Two physicians lamented the decline of primary care in Yale Medicine [“Taking the e-road,” Autumn 2007]. Having been a primary care doctor for over 30 years, I felt compelled to respond.

Robert P. Gerety, M.D. ’52, correctly pointed out that the practice model of primary care began its decline as long ago as 1968. Clearly, primary care never found a comfortable fit within the medical hierarchy despite the continuous public outcry for over 50 years for more general practitioners. American medicine is research-oriented; because primary care is practice-oriented, it has received second-class status and will remain there until the focus of American medicine changes.

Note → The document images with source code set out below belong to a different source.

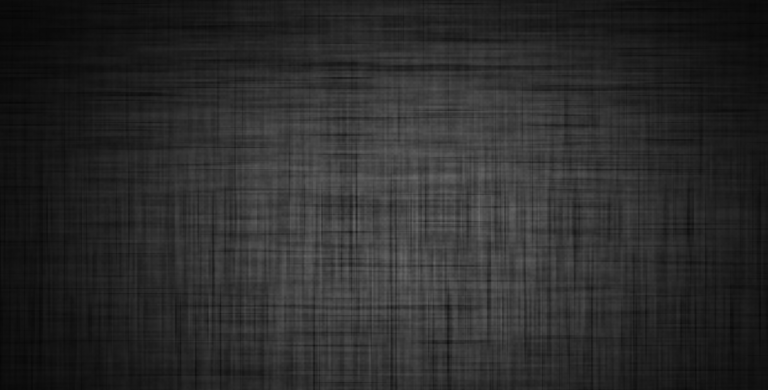
Write a WebGL 2 fragment shader that draws this texture.

```glsl
#version 300 es
precision highp float;

uniform vec2 u_resolution;
out vec4 fragColor;

// Light
const vec2 GLOW_CENTER = vec2(0.53, 0.44);
const vec2 GLOW_RADIUS = vec2(0.53, 0.76);
const float GLOW_FALLOFF = 1.9;
const float GLOW_FLATNESS = 1.15;
const float GLOW_LEVEL = 0.275;
const float SHADE_LEVEL = 0.024;

// Cloth, with frequencies per canvas height
const float FINE_THREADS = 175.0;
const float COARSE_THREADS = 95.0;
const float BROAD_THREADS = 24.0;
const float THREAD_STRETCH = 4.5;
const float GRAIN_SCALE = 160.0;
const float FINE_CONTRAST = 0.34;
const float COARSE_CONTRAST = 0.17;
const float BROAD_CONTRAST = 0.10;
const float SCRATCH_DEPTH = 0.27;
const float GRAIN_CONTRAST = 0.12;

// Dark horizontal bands: height, half width
const vec2 LOWER_BAND = vec2(0.825, 0.022);
const vec2 UPPER_BAND = vec2(0.925, 0.035);
const float BAND_DEPTH = 0.12;

float hash(vec2 cell) {
    uvec2 q = uvec2(ivec2(cell) + 4096) * uvec2(1597334673u, 3812015801u);
    uint n = (q.x ^ q.y) * 1597334673u;
    n = (n ^ (n >> 15)) * 2246822519u;
    n ^= n >> 13;
    return float(n >> 8) / 16777216.0;
}

float valueNoise(vec2 p) {
    vec2 cell = floor(p);
    vec2 f = fract(p);
    f = f * f * (3.0 - 2.0 * f);
    float low = mix(hash(cell), hash(cell + vec2(1.0, 0.0)), f.x);
    float high = mix(hash(cell + vec2(0.0, 1.0)), hash(cell + 1.0), f.x);
    return mix(low, high, f.y);
}

// Fades detail that is too fine for the canvas
float detailFade(float frequency) {
    return 1.0 - smoothstep(0.7, 1.3, frequency / u_resolution.y);
}

// Signed brightness of threads that run along p.x
float threads(vec2 p, float seed) {
    float along = p.x * THREAD_STRETCH + seed;
    float fine = valueNoise(vec2(along * 1.8, p.y * FINE_THREADS + seed)) - 0.5;
    float coarse = valueNoise(vec2(along, p.y * COARSE_THREADS + seed * 2.0)) - 0.5;
    float broad = valueNoise(vec2(along * 0.6, p.y * BROAD_THREADS + seed * 3.0)) - 0.5;
    float scratch = valueNoise(vec2(along * 0.8, p.y * FINE_THREADS * 0.9 + seed * 5.0));
    return FINE_CONTRAST * fine * detailFade(FINE_THREADS)
         + COARSE_CONTRAST * coarse
         + BROAD_CONTRAST * broad
         - SCRATCH_DEPTH * smoothstep(0.68, 0.95, scratch);
}

float band(float height, vec2 shape) {
    float d = (height - shape.x) / shape.y;
    return exp(-d * d);
}

void main() {
    vec2 uv = gl_FragCoord.xy / u_resolution;
    vec2 p = gl_FragCoord.xy / u_resolution.y;

    // Soft elliptical light with a broad middle
    vec2 offset = (uv - GLOW_CENTER) / GLOW_RADIUS;
    float spread = pow(dot(offset, offset), GLOW_FLATNESS);
    float light = SHADE_LEVEL + GLOW_LEVEL * exp(-GLOW_FALLOFF * spread);

    // Horizontal threads rule the top, vertical ones the sides and bottom
    float rise = smoothstep(0.3, 0.85, uv.y);
    float weft = threads(p, 11.0) * mix(0.7, 1.1, rise);
    float warp = threads(p.yx, 73.0) * mix(1.05, 0.45, rise);

    // Worn flecks
    float grain = valueNoise(p * GRAIN_SCALE) + valueNoise(p * GRAIN_SCALE * 0.4) - 1.0;
    grain *= GRAIN_CONTRAST * detailFade(GRAIN_SCALE);

    // Dark bands, broken up along their length
    float wear = 0.5 + valueNoise(vec2(p.x * 4.0, p.y * 30.0));
    float bands = BAND_DEPTH * wear * (band(uv.y, LOWER_BAND) + band(uv.y, UPPER_BAND));

    float cloth = max(1.04 + weft + warp + grain - bands, 0.2);
    fragColor = vec4(vec3(light * cloth), 1.0);
}
```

But there are many other reasons why primary care is attracting fewer practitioners than ever. Over the past few decades health insurers have overburdened primary care doctors with administrative hassles that consume an inordinate amount of time. Unfortunately, the doctors are not paid for the extra time they put in on administrative work. Some studies estimate that administration consumes about 20 percent of their time. Being underpaid by insurers forces primary care doctors to see large numbers of patients in order to survive. The large number and broad spectrum of patients and diseases greatly increases the physicians’ risks of making errors and intensifies their exposure to malpractice suits.

Although Gerety believes that house calls disappeared because people stopped asking for them, I think that doctors stopped making them because they were overburdened in their offices and because the complexity of modern medicine made house calls a source of medical liability. Clearly, medicine had become too complex for the family doctor to “do it all.”

The answer? A new model of primary care is needed—one that takes into account the realities of modern medical practice. The scope of the family doctor has to be redefined. Also, the medical malpractice system needs reforming. It’s too adversarial. Finally, health insurers have to be regulated. Their philosophy of profits before patients has completely transformed medicine from a profession into a business; as a result demoralization among doctors is widespread.

Family doctors can make a comeback, but their return will take work on many fronts.

Edward J. Volpintesta, M.D.
Bethel, Conn